=== LISTED ENTRIES ===
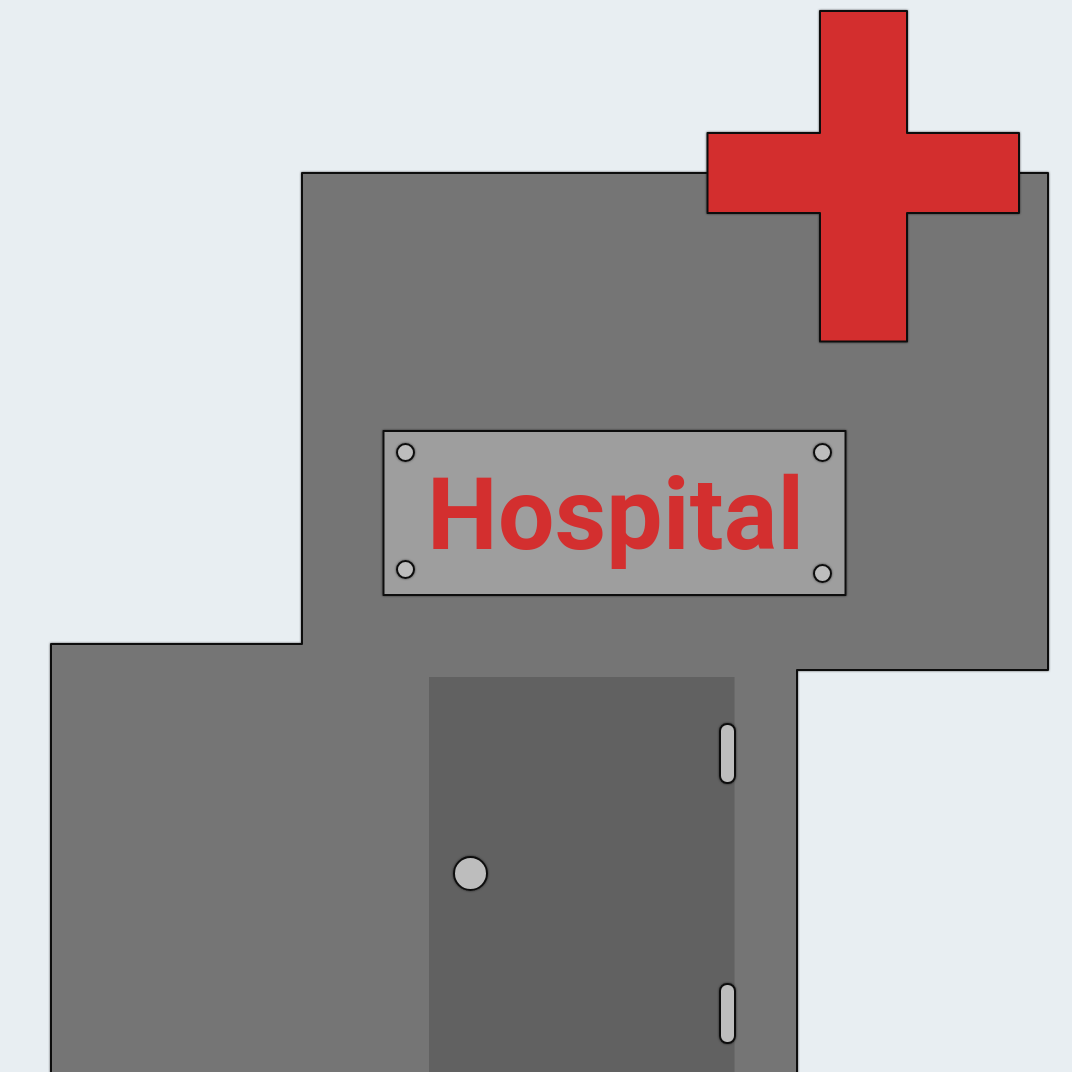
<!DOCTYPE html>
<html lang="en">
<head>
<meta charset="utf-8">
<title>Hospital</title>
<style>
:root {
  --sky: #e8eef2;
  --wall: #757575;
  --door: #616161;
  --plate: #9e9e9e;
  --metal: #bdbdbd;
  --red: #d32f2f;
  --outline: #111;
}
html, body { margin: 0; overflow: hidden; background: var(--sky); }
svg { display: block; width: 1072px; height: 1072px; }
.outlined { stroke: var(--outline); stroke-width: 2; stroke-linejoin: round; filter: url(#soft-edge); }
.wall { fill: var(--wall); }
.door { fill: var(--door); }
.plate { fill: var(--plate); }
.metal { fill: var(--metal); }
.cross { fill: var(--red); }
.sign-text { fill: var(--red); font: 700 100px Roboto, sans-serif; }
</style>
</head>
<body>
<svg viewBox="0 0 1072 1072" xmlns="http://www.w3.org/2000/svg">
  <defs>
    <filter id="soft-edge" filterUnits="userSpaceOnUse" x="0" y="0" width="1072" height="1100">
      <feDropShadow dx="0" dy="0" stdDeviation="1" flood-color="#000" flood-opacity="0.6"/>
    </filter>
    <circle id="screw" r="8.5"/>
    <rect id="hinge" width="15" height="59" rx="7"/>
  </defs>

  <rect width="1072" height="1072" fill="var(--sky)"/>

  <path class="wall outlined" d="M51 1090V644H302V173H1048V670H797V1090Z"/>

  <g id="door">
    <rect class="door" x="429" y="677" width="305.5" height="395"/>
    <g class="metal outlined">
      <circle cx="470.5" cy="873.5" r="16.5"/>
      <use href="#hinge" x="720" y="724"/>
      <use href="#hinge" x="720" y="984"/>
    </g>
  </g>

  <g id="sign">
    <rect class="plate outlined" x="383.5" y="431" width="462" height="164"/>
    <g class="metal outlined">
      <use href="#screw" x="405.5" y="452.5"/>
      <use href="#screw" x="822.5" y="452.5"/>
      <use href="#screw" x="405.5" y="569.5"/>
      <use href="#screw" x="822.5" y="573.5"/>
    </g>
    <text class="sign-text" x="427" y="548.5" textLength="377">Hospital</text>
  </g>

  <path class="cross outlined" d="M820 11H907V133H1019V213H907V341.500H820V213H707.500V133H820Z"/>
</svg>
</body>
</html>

=== TRY IT ===
How many lines in these records hold the string "screw"? Reply with the number alone.

=== ANSWER TO THE PROBLEM ===
5